*ASSIGNED TASK*: Among the entries below, find each line holding "ridge" and return it.

___ THE DATA ___

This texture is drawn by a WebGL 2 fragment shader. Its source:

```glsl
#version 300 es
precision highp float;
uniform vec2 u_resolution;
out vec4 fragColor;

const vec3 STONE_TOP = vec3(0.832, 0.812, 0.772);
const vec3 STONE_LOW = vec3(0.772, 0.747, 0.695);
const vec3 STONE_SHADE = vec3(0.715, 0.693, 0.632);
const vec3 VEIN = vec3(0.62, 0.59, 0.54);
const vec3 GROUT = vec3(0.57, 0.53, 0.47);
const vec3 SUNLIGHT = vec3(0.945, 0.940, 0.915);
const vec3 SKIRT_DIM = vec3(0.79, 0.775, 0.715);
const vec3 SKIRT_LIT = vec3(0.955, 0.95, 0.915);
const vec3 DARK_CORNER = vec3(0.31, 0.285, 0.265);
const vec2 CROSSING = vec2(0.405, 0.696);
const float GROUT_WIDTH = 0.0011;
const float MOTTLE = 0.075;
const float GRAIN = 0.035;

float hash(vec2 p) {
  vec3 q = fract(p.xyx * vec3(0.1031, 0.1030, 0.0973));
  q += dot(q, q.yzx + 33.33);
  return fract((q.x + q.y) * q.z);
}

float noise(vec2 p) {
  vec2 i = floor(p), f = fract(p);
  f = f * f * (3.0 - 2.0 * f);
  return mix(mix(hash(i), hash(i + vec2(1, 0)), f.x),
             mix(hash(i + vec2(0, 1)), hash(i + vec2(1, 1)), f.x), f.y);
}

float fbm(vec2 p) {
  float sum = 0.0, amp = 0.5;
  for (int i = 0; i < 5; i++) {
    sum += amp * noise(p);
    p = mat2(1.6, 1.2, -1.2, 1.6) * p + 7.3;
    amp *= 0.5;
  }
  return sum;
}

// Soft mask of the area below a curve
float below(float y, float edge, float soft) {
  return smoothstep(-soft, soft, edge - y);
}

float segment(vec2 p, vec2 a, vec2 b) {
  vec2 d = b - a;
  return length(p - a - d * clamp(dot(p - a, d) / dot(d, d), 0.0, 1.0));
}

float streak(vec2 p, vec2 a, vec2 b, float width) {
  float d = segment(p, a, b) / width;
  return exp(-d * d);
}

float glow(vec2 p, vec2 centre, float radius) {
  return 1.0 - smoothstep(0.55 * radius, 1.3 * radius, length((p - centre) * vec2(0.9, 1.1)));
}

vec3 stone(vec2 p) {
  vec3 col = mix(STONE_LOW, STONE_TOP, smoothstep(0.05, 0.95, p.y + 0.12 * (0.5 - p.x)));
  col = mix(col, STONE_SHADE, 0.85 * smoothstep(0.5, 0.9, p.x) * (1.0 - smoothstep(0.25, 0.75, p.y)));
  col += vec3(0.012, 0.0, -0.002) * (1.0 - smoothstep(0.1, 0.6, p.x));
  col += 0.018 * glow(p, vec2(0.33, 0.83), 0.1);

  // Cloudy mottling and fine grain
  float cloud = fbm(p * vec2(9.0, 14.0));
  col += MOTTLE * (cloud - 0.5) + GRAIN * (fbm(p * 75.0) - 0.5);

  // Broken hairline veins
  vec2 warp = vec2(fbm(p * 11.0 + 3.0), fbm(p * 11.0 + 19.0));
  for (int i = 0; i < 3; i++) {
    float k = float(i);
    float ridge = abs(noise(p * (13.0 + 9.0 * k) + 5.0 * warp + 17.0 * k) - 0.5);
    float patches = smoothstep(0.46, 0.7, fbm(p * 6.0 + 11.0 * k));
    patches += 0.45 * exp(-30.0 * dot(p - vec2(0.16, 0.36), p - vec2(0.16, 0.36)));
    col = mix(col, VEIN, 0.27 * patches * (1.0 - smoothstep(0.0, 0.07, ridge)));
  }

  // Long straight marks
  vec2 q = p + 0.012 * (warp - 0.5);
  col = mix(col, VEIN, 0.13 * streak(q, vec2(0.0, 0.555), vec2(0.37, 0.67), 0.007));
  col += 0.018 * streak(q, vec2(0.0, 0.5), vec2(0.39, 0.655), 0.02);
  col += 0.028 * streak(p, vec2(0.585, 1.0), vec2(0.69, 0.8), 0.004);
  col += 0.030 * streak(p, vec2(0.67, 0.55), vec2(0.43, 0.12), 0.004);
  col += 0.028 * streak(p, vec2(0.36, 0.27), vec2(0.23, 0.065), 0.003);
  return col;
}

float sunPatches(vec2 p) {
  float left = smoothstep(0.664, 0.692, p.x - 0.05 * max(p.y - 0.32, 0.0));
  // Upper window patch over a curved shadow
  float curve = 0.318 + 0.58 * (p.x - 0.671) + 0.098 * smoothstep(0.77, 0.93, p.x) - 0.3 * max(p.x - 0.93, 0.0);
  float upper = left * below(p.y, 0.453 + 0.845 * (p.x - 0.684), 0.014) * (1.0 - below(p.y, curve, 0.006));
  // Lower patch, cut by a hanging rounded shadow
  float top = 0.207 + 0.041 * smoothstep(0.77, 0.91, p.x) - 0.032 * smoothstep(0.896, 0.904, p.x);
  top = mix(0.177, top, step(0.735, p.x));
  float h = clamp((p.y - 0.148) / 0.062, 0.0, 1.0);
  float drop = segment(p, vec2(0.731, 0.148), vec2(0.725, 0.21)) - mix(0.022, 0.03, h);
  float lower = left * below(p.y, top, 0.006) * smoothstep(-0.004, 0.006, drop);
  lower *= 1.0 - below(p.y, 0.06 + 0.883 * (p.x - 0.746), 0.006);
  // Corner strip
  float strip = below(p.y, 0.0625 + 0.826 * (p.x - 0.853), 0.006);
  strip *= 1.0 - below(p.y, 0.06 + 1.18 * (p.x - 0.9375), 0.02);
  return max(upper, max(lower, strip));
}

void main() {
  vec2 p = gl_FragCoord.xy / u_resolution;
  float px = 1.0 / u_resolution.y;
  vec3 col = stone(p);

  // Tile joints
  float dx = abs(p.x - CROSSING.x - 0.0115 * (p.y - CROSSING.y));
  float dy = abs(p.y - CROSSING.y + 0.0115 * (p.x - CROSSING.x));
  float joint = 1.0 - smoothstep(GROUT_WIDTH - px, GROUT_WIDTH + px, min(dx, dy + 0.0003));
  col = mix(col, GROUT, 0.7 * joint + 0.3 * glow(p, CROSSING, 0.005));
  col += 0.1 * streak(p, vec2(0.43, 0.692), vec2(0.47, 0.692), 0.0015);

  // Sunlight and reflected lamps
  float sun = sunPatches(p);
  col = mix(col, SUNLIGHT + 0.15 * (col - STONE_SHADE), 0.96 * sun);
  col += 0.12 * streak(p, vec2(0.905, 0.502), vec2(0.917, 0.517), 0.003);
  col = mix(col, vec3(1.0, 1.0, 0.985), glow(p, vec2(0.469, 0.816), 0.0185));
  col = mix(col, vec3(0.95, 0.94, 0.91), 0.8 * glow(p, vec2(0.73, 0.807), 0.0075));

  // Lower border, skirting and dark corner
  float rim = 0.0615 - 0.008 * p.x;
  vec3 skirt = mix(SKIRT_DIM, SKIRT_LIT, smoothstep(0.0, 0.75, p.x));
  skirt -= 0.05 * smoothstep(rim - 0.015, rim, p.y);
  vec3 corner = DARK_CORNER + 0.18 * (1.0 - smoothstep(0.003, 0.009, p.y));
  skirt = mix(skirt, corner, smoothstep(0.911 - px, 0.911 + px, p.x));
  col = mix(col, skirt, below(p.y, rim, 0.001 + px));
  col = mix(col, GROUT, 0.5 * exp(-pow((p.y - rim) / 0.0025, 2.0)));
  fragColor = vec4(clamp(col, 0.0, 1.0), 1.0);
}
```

___
___ THE DATA ___

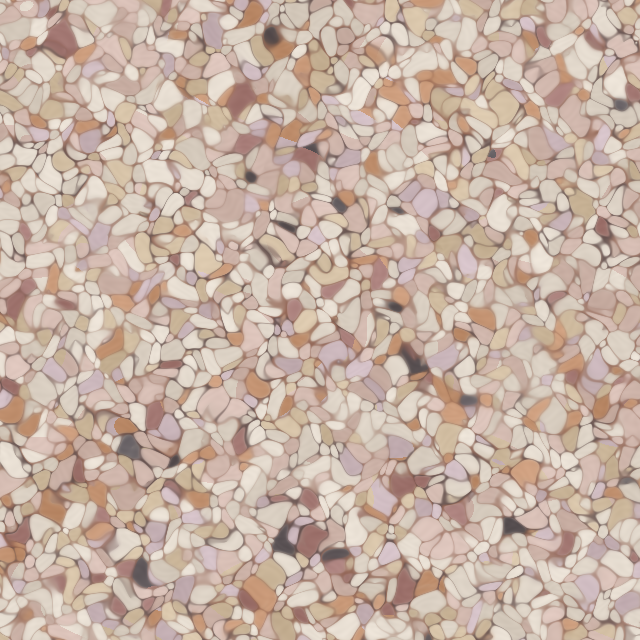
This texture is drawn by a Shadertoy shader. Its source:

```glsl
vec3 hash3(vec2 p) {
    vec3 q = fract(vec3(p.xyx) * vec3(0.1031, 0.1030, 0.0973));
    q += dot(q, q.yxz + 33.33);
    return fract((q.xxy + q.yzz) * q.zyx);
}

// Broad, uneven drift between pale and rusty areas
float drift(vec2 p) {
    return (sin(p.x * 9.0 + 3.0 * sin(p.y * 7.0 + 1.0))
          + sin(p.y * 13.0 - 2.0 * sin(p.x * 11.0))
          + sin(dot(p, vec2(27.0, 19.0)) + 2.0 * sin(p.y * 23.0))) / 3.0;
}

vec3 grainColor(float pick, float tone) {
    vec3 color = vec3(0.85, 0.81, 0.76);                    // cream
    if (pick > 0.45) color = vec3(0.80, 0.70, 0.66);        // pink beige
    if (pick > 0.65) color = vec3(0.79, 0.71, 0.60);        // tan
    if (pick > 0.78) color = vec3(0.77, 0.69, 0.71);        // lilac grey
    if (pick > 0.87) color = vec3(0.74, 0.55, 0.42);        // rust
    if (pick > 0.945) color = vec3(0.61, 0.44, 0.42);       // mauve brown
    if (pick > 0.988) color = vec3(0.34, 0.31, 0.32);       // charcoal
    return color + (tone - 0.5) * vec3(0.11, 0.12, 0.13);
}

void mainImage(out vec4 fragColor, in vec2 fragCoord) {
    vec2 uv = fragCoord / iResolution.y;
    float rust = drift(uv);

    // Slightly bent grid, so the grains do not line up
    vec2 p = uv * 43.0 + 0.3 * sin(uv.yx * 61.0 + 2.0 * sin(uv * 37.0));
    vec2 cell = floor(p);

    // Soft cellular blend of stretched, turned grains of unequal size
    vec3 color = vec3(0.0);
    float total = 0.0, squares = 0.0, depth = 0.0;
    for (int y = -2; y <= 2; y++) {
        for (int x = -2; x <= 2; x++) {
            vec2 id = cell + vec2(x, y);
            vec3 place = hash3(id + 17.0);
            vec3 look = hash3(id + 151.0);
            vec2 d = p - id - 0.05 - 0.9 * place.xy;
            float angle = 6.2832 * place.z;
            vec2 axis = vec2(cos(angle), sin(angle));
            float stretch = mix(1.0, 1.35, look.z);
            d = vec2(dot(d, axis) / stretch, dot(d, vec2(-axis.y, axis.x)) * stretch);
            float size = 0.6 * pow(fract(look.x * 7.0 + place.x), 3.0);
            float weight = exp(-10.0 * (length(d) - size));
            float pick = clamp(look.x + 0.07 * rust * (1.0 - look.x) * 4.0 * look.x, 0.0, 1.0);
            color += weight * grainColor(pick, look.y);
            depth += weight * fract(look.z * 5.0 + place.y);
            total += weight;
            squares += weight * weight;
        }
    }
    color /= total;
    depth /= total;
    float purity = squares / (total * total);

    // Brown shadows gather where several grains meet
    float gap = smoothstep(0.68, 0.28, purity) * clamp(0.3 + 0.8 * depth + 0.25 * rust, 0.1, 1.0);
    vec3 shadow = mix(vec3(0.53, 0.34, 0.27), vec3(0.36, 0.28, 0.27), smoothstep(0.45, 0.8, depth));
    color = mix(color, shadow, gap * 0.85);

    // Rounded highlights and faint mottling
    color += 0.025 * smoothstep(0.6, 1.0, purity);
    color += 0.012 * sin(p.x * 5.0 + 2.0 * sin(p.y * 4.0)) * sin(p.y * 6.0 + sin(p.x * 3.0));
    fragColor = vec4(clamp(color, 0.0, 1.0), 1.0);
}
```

___
___ THE DATA ___

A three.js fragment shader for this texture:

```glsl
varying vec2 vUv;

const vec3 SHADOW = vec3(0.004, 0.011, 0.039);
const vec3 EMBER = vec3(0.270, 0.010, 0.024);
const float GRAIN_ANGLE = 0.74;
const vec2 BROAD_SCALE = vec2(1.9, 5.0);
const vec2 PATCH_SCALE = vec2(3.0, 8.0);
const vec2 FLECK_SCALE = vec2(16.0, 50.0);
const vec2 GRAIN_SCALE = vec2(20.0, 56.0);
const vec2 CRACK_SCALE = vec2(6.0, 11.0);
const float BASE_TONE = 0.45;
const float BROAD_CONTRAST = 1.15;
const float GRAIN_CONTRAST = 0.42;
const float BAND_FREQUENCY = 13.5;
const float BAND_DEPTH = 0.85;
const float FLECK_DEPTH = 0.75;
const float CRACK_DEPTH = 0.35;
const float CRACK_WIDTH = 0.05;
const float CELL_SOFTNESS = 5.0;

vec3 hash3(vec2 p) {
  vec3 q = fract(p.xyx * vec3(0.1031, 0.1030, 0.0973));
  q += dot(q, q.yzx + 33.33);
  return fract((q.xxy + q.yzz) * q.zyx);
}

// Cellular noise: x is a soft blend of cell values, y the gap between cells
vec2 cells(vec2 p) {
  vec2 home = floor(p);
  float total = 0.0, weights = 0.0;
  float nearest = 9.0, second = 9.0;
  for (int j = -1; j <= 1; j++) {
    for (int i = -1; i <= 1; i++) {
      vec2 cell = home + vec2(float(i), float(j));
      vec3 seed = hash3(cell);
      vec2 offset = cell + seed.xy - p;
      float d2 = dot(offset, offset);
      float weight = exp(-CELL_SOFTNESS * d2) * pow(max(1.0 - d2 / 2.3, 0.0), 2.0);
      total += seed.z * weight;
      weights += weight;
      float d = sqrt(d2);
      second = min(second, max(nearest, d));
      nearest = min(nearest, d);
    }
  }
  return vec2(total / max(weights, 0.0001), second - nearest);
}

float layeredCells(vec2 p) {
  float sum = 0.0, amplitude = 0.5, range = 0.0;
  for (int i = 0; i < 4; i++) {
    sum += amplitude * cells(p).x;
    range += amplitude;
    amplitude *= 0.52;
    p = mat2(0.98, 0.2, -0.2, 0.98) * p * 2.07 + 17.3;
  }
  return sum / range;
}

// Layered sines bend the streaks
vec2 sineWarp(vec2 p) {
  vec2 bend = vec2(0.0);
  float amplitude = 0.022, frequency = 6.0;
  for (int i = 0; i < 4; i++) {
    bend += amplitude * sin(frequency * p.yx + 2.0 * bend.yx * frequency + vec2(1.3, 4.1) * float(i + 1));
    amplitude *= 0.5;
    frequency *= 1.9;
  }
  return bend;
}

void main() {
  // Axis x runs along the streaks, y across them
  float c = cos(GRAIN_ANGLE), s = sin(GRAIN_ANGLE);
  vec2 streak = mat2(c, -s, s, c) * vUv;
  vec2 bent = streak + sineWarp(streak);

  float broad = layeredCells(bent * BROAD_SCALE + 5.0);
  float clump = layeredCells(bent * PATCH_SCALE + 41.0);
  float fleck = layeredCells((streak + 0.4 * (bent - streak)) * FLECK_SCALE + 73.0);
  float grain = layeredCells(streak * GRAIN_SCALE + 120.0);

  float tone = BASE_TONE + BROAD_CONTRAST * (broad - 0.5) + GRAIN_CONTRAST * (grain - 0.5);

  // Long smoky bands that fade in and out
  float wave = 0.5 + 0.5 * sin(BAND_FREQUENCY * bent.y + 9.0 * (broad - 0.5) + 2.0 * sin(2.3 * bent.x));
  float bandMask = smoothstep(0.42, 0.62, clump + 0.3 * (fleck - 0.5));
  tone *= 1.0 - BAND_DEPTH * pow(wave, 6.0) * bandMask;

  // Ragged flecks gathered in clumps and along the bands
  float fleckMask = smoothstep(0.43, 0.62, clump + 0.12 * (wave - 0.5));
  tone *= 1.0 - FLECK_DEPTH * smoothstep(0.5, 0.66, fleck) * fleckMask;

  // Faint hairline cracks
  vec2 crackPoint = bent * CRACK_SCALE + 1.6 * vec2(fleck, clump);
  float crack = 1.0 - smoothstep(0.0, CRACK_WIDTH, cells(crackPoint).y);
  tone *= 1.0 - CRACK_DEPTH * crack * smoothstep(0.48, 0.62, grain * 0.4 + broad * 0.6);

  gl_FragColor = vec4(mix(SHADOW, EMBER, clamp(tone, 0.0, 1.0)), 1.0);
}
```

___

*PROBLEM SOLUTION*:
    float ridge = abs(noise(p * (13.0 + 9.0 * k) + 5.0 * warp + 17.0 * k) - 0.5);
    col = mix(col, VEIN, 0.27 * patches * (1.0 - smoothstep(0.0, 0.07, ridge)));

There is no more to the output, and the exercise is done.